Without Cause (After the Fixed-Term Lease Has Expired)
If the lease has expired, but the tenant continues to hold over and remain on the property, the landlord can evict. Eviction proceedings under these circumstances can begin immediately.
There is one caveat: If the landlord accepts payment of rent after the expiration, then a proper notice to evict may be required.
How to Evict Tenants in Wisconsin with a Month-to-Month Lease
A Wisconsin month-to-month lease is a type of tenancy where either the landlord or tenant can void or change the terms of the contract with at least a month notice. Evictions must be commenced with cause, but there are exceptions where the eviction process can commence without cause.
With Cause (Before the Month-to-Month Lease Has Expired)
The causes for eviction mentioned above are the same for a fixed-term lease and a month-to-month lease. This means you can evict a month-to-month tenant for the same failure to pay rent and same violations of a fixed-term lease agreement.
- If the tenancy is month-to-month and the tenant fails to pay rent on time or in full, the landlord can give the tenant a 5-day notice to pay or vacate (notifying the tenant that he has five days to either get current on the rent or vacate the premises), or he can give a 14-day notice to vacate (not offering the tenant the option to pay rent and stay).
- If the cause for eviction is a lease violation, he must give the tenant a 14-day notice to vacate the property to avoid an eviction lawsuit.
An eviction notice may be properly served by:
- Giving a copy personally to the tenant or leaving a copy at the tenant's usual dwelling place in the presence of some competent adult or member of the tenant's family at least fourteen years of age, who is informed of the contents.
- Leaving a copy with a competent person who appears to be in charge of the rental property and mailing a copy, by regular or other mail, to the tenant's last-known address.
- If notice cannot be given by method (a) or (b) with reasonable diligence, then by affixing a copy of the notice in a conspicuous place on the rental property and mailing a copy, by regular or other mail, to the tenant's last-known address.
- By mailing a copy by registered or certified mail to the tenant's last-known address.
- By serving the tenant as you would serve a summons in any civil matter.
Without Cause (After the Month-to-Month Lease Has Expired)
Once the periodic term for the month-to-month lease has expired and the tenancy is not renewed by payment and acceptance of rent, the lease is terminated. If the tenant continues to hold over another period (i.e., another month) without payment of rent, the landlord can begin eviction proceedings by filing a complaint about eviction in small claims court.
Mistakes To Avoid During a Wisconsin Eviction Process
The eviction process must be followed carefully to protect the landlord from claims from the tenant as a result of an improper or unlawful eviction. As a landlord, you should never attempt “self-help eviction” by changing the locks on the property, turning off the utilities, or otherwise taking action to constructively evict the tenant.
How an Eviction Attorney in Walworth County Can Help
The notice requirements for eviction are tedious but if not followed precisely, they can result in an eviction that is improper.

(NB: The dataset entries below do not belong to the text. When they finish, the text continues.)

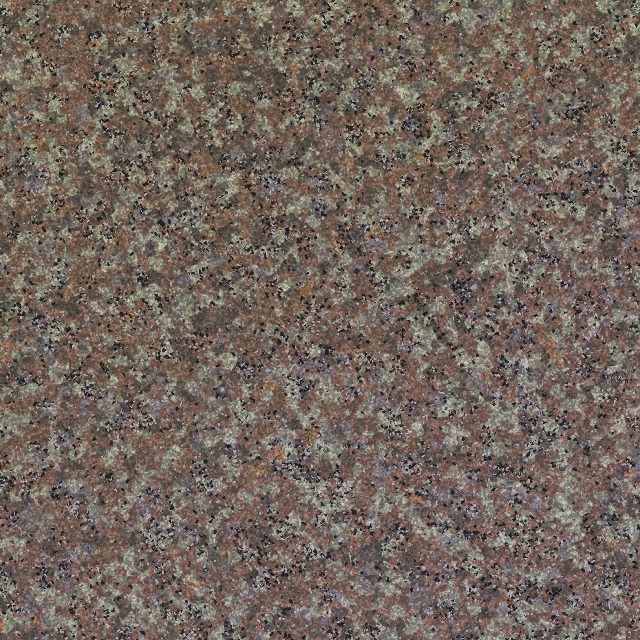
This texture is drawn by a three.js fragment shader. Its source:

```glsl
varying vec2 vUv;

const vec3 PINK_FELDSPAR = vec3(0.45, 0.36, 0.32);
const vec3 ORANGE_STAIN  = vec3(0.53, 0.41, 0.32);
const vec3 SMOKY_QUARTZ  = vec3(0.335, 0.305, 0.285);
const vec3 LILAC_QUARTZ  = vec3(0.45, 0.425, 0.425);
const vec3 PALE_FELDSPAR = vec3(0.56, 0.56, 0.505);
const vec3 BLACK_MICA    = vec3(0.10, 0.10, 0.11);
const vec3 MICA_GLINT    = vec3(0.72, 0.74, 0.77);

vec3 hash3(vec2 p) {
  vec3 q = fract(p.xyx * vec3(0.1031, 0.1030, 0.0973));
  q += dot(q, q.yxz + 33.33);
  return fract((q.xxy + q.yzz) * q.zyx);
}

// Layered sines that roughen the grain outlines
vec2 ragged(vec2 p, float frequency, float amount) {
  vec2 offset = vec2(0.0);
  for (int i = 0; i < 4; i++) {
    offset += amount * sin(frequency * p.yx + vec2(1.7, 4.1) * float(i));
    p = mat2(0.8, 0.6, -0.6, 0.8) * p + offset;
    frequency *= 1.55;
    amount *= 0.75;
  }
  return offset;
}

// Mineral shares by random pick, with a small shade change per grain
vec3 mineral(vec3 pick) {
  vec3 color = PINK_FELDSPAR;
  if (pick.x > 0.42) color = ORANGE_STAIN;
  if (pick.x > 0.44) color = SMOKY_QUARTZ;
  if (pick.x > 0.63) color = LILAC_QUARTZ;
  if (pick.x > 0.74) color = PALE_FELDSPAR;
  return color * mix(0.92, 1.08, pick.y);
}

// Cellular grains with softly blended borders
vec3 grains(vec2 p, float sharpness) {
  vec2 cell = floor(p);
  vec3 sum = vec3(0.0);
  float total = 0.0;
  for (int y = -1; y <= 1; y++) {
    for (int x = -1; x <= 1; x++) {
      vec2 id = cell + vec2(float(x), float(y));
      vec3 site = hash3(id);
      float weight = exp(-sharpness * length(id + site.xy - p));
      sum += weight * mineral(hash3(id + 71.0));
      total += weight;
    }
  }
  return sum / total;
}

// Scattered flecks: coverage of the chosen cells, 0 to 1
float flecks(vec2 p, float chance, float radius, float softness) {
  vec2 cell = floor(p);
  float cover = 0.0;
  for (int y = -1; y <= 1; y++) {
    for (int x = -1; x <= 1; x++) {
      vec2 id = cell + vec2(float(x), float(y));
      vec3 site = hash3(id);
      vec2 d = id + site.xy - p;
      float angle = 6.2832 * site.x;
      float along = dot(d, vec2(cos(angle), sin(angle)));
      float size = radius * mix(0.65, 1.2, site.y);
      float dist = sqrt(dot(d, d) + 0.9 * along * along);
      float shape = 1.0 - smoothstep(size - softness, size + softness, dist);
      cover = max(cover, shape * step(site.z, chance));
    }
  }
  return cover;
}

// Brightness of small crystals around zero
float sparkle(vec2 p, float sharpness) {
  return dot(grains(p, sharpness), vec3(0.333)) - 0.41;
}

void main() {
  vec2 uv = vUv;
  vec2 p = uv + ragged(uv, 230.0, 0.0022);
  vec2 fineP = uv + ragged(uv + 3.0, 620.0, 0.0008);

  // Large grains broken up by smaller ones
  vec3 color = grains(p * 56.0, 22.0);
  float broken = flecks(p * 76.0 + 19.0, 0.42, 0.58, 0.14);
  color = mix(color, grains(fineP * 120.0 + 40.0, 16.0), 0.1 + broken * 0.75);

  // Fine crystalline mottling in two sizes
  color *= 1.0 + 0.8 * sparkle(fineP * 210.0 + 90.0, 16.0)
               + 1.7 * sparkle(uv * 350.0 + 150.0, 18.0);

  // Clustered dark mica with bright glints
  float cluster = flecks(p * 40.0 + 7.0, 0.28, 0.58, 0.26);
  float mica = flecks(fineP * 165.0 + 13.0, mix(0.05, 0.52, cluster), 0.5, 0.16);
  float glint = flecks(fineP * 235.0 + 57.0, mix(0.04, 0.27, cluster), 0.46, 0.18);
  color = mix(color, BLACK_MICA, mica * 0.9);
  color = mix(color, MICA_GLINT, glint * 0.85);

  // Broad drift from warm at the top to cool at the lower right
  float cool = smoothstep(-0.5, 0.9, uv.x * 0.5 - uv.y + 0.4);
  color *= mix(vec3(0.98, 0.975, 0.93), vec3(1.02, 1.01, 1.06), cool);
  gl_FragColor = vec4(color, 1.0);
}
```
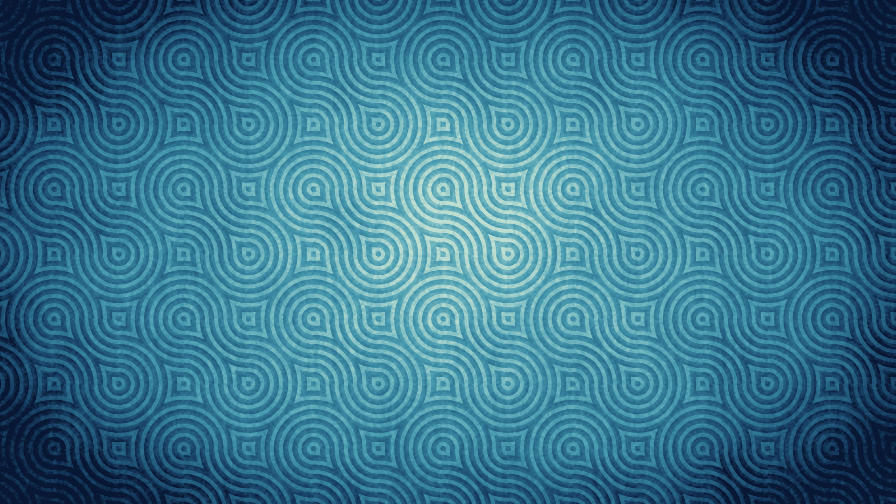
This pattern is drawn by a WebGL 1 fragment shader. Its source:

```glsl
precision highp float;
// Interlocking swirls of concentric arcs in worn blue, lit from the middle.

uniform vec2 u_resolution;

const float TILE = 0.1287;                 // arc tile side, in canvas heights
const vec2 ORIGIN = vec2(0.833, 0.917);    // first swirl centre from top left, in tiles
const float RINGS = 7.0;                   // stripes per tile side
const float HALF_WIDTH = 0.21;             // half width of a light stripe, in stripe periods
const float CONTRAST = 1.4;                // tone step from groove to stripe
const float GROOVE_SHADE = 0.5;            // darkening across a groove to its outer side
const float LINK_SHADE = 0.4;              // extra depth of grooves between linked swirls
const float WEAR = 0.85;                   // strength of blotches
const float GRAIN = 0.75;                  // strength of fine grain
const vec2 GLOW_CENTRE = vec2(0.5, 0.55);

const vec3 NAVY = vec3(0.03, 0.09, 0.20);
const vec3 DEEP = vec3(0.09, 0.25, 0.39);
const vec3 BLUE = vec3(0.14, 0.37, 0.50);
const vec3 TEAL = vec3(0.20, 0.49, 0.60);
const vec3 SKY = vec3(0.29, 0.61, 0.69);
const vec3 PALE = vec3(0.47, 0.73, 0.76);
const vec3 CREAM = vec3(0.74, 0.87, 0.82);

float hash(vec2 p) {
  return fract(sin(dot(p, vec2(127.1, 311.7))) * 43758.5453);
}

float noise(vec2 p) {
  vec2 i = floor(p);
  vec2 f = fract(p);
  f = f * f * (3.0 - 2.0 * f);
  return mix(mix(hash(i), hash(i + vec2(1.0, 0.0)), f.x),
             mix(hash(i + vec2(0.0, 1.0)), hash(i + 1.0), f.x), f.y);
}

float fbm(vec2 p) {
  float sum = 0.0;
  float gain = 0.5;
  for (int i = 0; i < 4; i++) {
    sum += gain * noise(p);
    p = p * 2.03 + 17.3;
    gain *= 0.5;
  }
  return sum;
}

// x: distance to the nearest arc centre, y: link shading, strongest mid-tile
vec2 swirl(vec2 q) {
  vec2 cell = floor(q);
  vec2 f = fract(q);
  vec2 odd = mod(cell, 2.0);
  float link = (1.0 - odd.x) * (1.0 - odd.y);
  float flip = max(link, abs(odd.x - odd.y));
  f.x = mix(f.x, 1.0 - f.x, flip);
  vec2 bump = sin(f * 3.14159);
  return vec2(min(length(f), length(1.0 - f)), link * bump.x * bump.y);
}

// Dark to light ramp, one colour per whole tone
vec3 ramp(float tone) {
  vec3 c = mix(NAVY, DEEP, clamp(tone, 0.0, 1.0));
  c = mix(c, BLUE, clamp(tone - 1.0, 0.0, 1.0));
  c = mix(c, TEAL, clamp(tone - 2.0, 0.0, 1.0));
  c = mix(c, SKY, clamp(tone - 3.0, 0.0, 1.0));
  c = mix(c, PALE, clamp(tone - 4.0, 0.0, 1.0));
  return mix(c, CREAM, clamp(tone - 5.0, 0.0, 1.0));
}

void main() {
  vec2 uv = gl_FragCoord.xy / u_resolution;
  vec2 p = gl_FragCoord.xy / u_resolution.y;

  // Striped arcs, measured from the top left
  vec2 arc = swirl(vec2(p.x, 1.0 - p.y) / TILE - ORIGIN);
  float blur = 0.5 * RINGS / (TILE * u_resolution.y);
  float offset = abs(fract(arc.x * RINGS) - 0.5);
  float stripe = 1.0 - smoothstep(HALF_WIDTH - blur, HALF_WIDTH + blur, offset);

  // Vignette that levels off in the corners, and central glow
  vec2 v = (uv - 0.5) * vec2(2.0, 1.8);
  float edge = dot(v, v);
  float tone = 4.25 - 1.5 * edge - 1.5 * edge * edge;
  tone = 0.5 * (tone + sqrt(tone * tone + 0.6));
  vec2 g = (uv - GLOW_CENTRE) * vec2(u_resolution.x / u_resolution.y, 1.0);
  tone += 0.9 * exp(-14.0 * dot(g, g));

  // Stripe relief, softer in the dark corners; grooves slope across their width
  float depth = CONTRAST * mix(0.55, 1.0, smoothstep(0.0, 2.0, tone));
  float slope = 0.5 + 0.5 * sin(6.28318 * arc.x * RINGS);
  tone += depth * (stripe - 0.45);
  tone -= (1.0 - stripe) * (GROOVE_SHADE * (slope - 0.5) + LINK_SHADE * arc.y);

  // Blotches, vertical streaks and grain
  tone += WEAR * (fbm(p * 9.0) - 0.47);
  tone += 0.5 * WEAR * (noise(p * vec2(110.0, 22.0)) - 0.5);
  tone += GRAIN * (noise(p * 240.0) - 0.5);

  gl_FragColor = vec4(ramp(tone), 1.0);
}
```
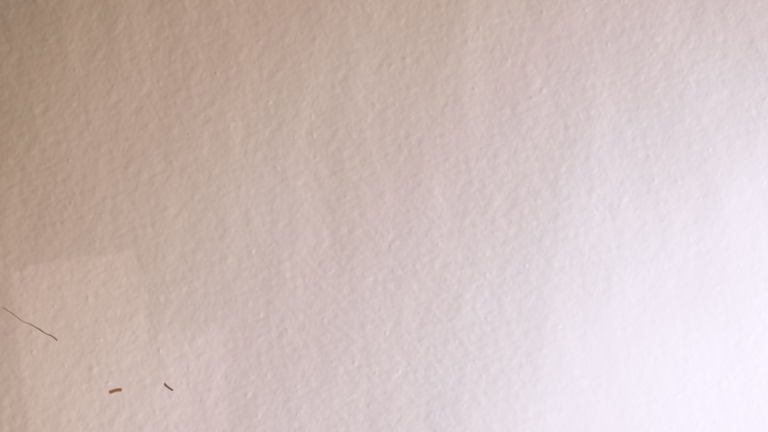
Write a Shadertoy shader that draws this texture.

```glsl
// Old painted plaster wall, lit softly from the lower right.
// A light field picks colours from a ramp; an embossed height field of grain,
// trowel waves and pimples adds relief, with repainted patches and scratches.

const vec3 RAMP[7] = vec3[7](
    vec3(0.65, 0.55, 0.47), vec3(0.72, 0.62, 0.56), vec3(0.77, 0.69, 0.65),
    vec3(0.82, 0.75, 0.75), vec3(0.87, 0.83, 0.85), vec3(0.94, 0.91, 0.95),
    vec3(0.97, 0.95, 0.995));
const vec3 MARK_COLOR = vec3(0.34, 0.23, 0.18);
const vec3 CHIP_COLOR = vec3(0.50, 0.30, 0.17);
const vec3 PATCH_TINT = vec3(0.030, 0.026, 0.028);
const vec2 LIGHT_DIR = vec2(0.94, -0.34);
const float RELIEF_STEP = 0.004;   // emboss distance, in canvas heights
const float RELIEF_GAIN = 0.85;
const float GRAIN = 0.085;
const float WAVES = 0.24;
const float STREAKS = 0.085;
const float PIMPLES = 0.085;

float hash(vec2 p) {
    vec3 q = fract(vec3(p.xyx) * 0.1031);
    q += dot(q, q.yzx + 33.33);
    return fract((q.x + q.y) * q.z);
}

float noise(vec2 p) {
    vec2 i = floor(p), f = p - i;
    f = f * f * f * (f * (f * 6.0 - 15.0) + 10.0);
    return mix(mix(hash(i), hash(i + vec2(1, 0)), f.x),
               mix(hash(i + vec2(0, 1)), hash(i + vec2(1, 1)), f.x), f.y);
}

vec2 rotate(vec2 p, float a) {
    float c = cos(a), s = sin(a);
    return vec2(c * p.x - s * p.y, s * p.x + c * p.y);
}

// Sparse raised dots, at most one per cell and kept inside it
float pimples(vec2 p) {
    float h = 0.0;
    for (int k = 0; k < 2; k++) {
        float scale = 11.0 + 10.0 * float(k);
        vec2 q = rotate(p, 0.4 + float(k)) * scale + 40.0 * float(k) + 60.0;
        vec2 id = floor(q);
        vec2 center = 0.3 + 0.4 * vec2(hash(id + 3.1), hash(id + 7.7));
        vec2 d = rotate(q - id - center, hash(id + 5.3) * 2.0);
        float radius = mix(0.08, 0.17, hash(id + 9.2));
        float bump = smoothstep(1.0, 0.0, length(d * vec2(1.0, 0.7)) / radius);
        h += bump * step(0.76, hash(id)) * mix(0.3, 1.0, hash(id + 1.9));
    }
    return h;
}

float plasterHeight(vec2 p) {
    vec2 bent = p + 0.03 * vec2(noise(p * 6.0), noise(p * 6.0 + 31.0));
    float h = GRAIN * (noise(rotate(p, 0.6) * 62.0 + 90.0)
                     + 0.5 * noise(rotate(p, 1.1) * 125.0 + 200.0));
    h += WAVES * (noise(bent * vec2(13.0, 4.0) + 20.0)
                + 0.35 * noise(rotate(bent, -0.3) * vec2(30.0, 14.0) + 70.0));
    // Fine slanting trowel streaks, strongest low in the middle
    float area = exp(-5.0 * dot(p - vec2(0.95, 0.32), p - vec2(0.95, 0.32)));
    h += STREAKS * area * noise(rotate(p, 0.65) * vec2(28.0, 100.0) + 150.0);
    return h + PIMPLES * pimples(p);
}

// Light level: 0 in the dark upper left, 1 and over in the lower right
float lightLevel(vec2 uv, vec2 p) {
    float level = 0.33 + 0.80 * uv.x - 0.38 * pow(uv.y, 1.5) - 0.1 * uv.x * uv.y;
    vec2 d = p - vec2(1.0, 0.24) * vec2(p.x / max(uv.x, 1e-4), 1.0);
    level += 0.16 * exp(-3.0 * dot(d, d)) - 0.10 * exp(-14.0 * uv.x);
    level += 0.07 * (noise(p * vec2(5.0, 2.0) + 12.0) - 0.5);
    return level + 0.04 * (noise(p * vec2(11.0, 6.0) + 50.0) - 0.5);
}

// Two overlapping strips of newer paint with ragged brushed edges
float paintPatch(vec2 p) {
    float ragged = 0.012 * (noise(p * 45.0) - 0.5);
    float brush = 0.05 * (noise(vec2(p.x * 65.0, p.y * 5.0)) - 0.5);
    float top = smoothstep(0.006, -0.006, p.y - 0.372 - 0.16 * p.x + ragged);
    float left = smoothstep(-0.008, 0.008, p.x - 0.069 + 0.13 * p.y + ragged);
    float right = smoothstep(0.02, -0.02, p.x - 0.40 + 0.22 * p.y + ragged);
    float low = smoothstep(0.015, -0.015, p.y - 0.235 + brush)
              * smoothstep(0.008, -0.008, p.x - 0.518 + ragged)
              * smoothstep(0.35, 0.39, p.x);
    return max(top * left * right, 0.8 * low);
}

float segment(vec2 p, vec2 a, vec2 b, float width) {
    vec2 ab = b - a;
    float t = clamp(dot(p - a, ab) / dot(ab, ab), 0.0, 1.0);
    return smoothstep(width + 0.002, width - 0.002, length(p - a - ab * t));
}

void mainImage(out vec4 fragColor, in vec2 fragCoord) {
    vec2 uv = fragCoord / iResolution.xy;
    vec2 p = fragCoord / iResolution.y;

    // Base colour along the light ramp
    float level = lightLevel(uv, p) * 5.0;
    vec3 color = RAMP[0] * (1.0 + 0.12 * min(level, 0.0));
    for (int i = 1; i < 7; i++)
        color = mix(color, RAMP[i], clamp(level - float(i - 1), 0.0, 1.0));
    color += PATCH_TINT * paintPatch(p);

    // Relief, washed out where the light is strong
    float slope = plasterHeight(p) - plasterHeight(p + RELIEF_STEP * LIGHT_DIR);
    color += slope * RELIEF_GAIN * mix(1.0, 0.35, smoothstep(3.5, 5.5, level));

    // Broken scratch, nick and chip
    vec2 w = p + 0.008 * (vec2(noise(p * 40.0), noise(p * 40.0 + 9.0)) - 0.5);
    float scratch = segment(w, vec2(0.01, 0.287), vec2(0.13, 0.212), 0.0012);
    scratch *= 0.25 + 0.6 * noise(p * 50.0 + 17.0);
    float nick = segment(w, vec2(0.383, 0.112), vec2(0.402, 0.101), 0.002);
    float chip = segment(w, vec2(0.257, 0.093), vec2(0.279, 0.094), 0.0035);
    color = mix(color, MARK_COLOR, max(scratch, 0.8 * nick));
    color = mix(color, CHIP_COLOR, 0.8 * chip);
    fragColor = vec4(clamp(color, 0.0, 1.0), 1.0);
}
```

If you choose to handle the eviction without the assistance of an experienced attorney and fail to give proper notice, you may have to start the entire process over, while the tenant remains on the property.
Attorney Brian Schuk is an experienced landlord attorney who has been helping landlords just like you successfully evict problem tenants for years. If you have a problematic tenant and are considering eviction, contact us. Our experienced team will be happy to answer any questions you have about the eviction process.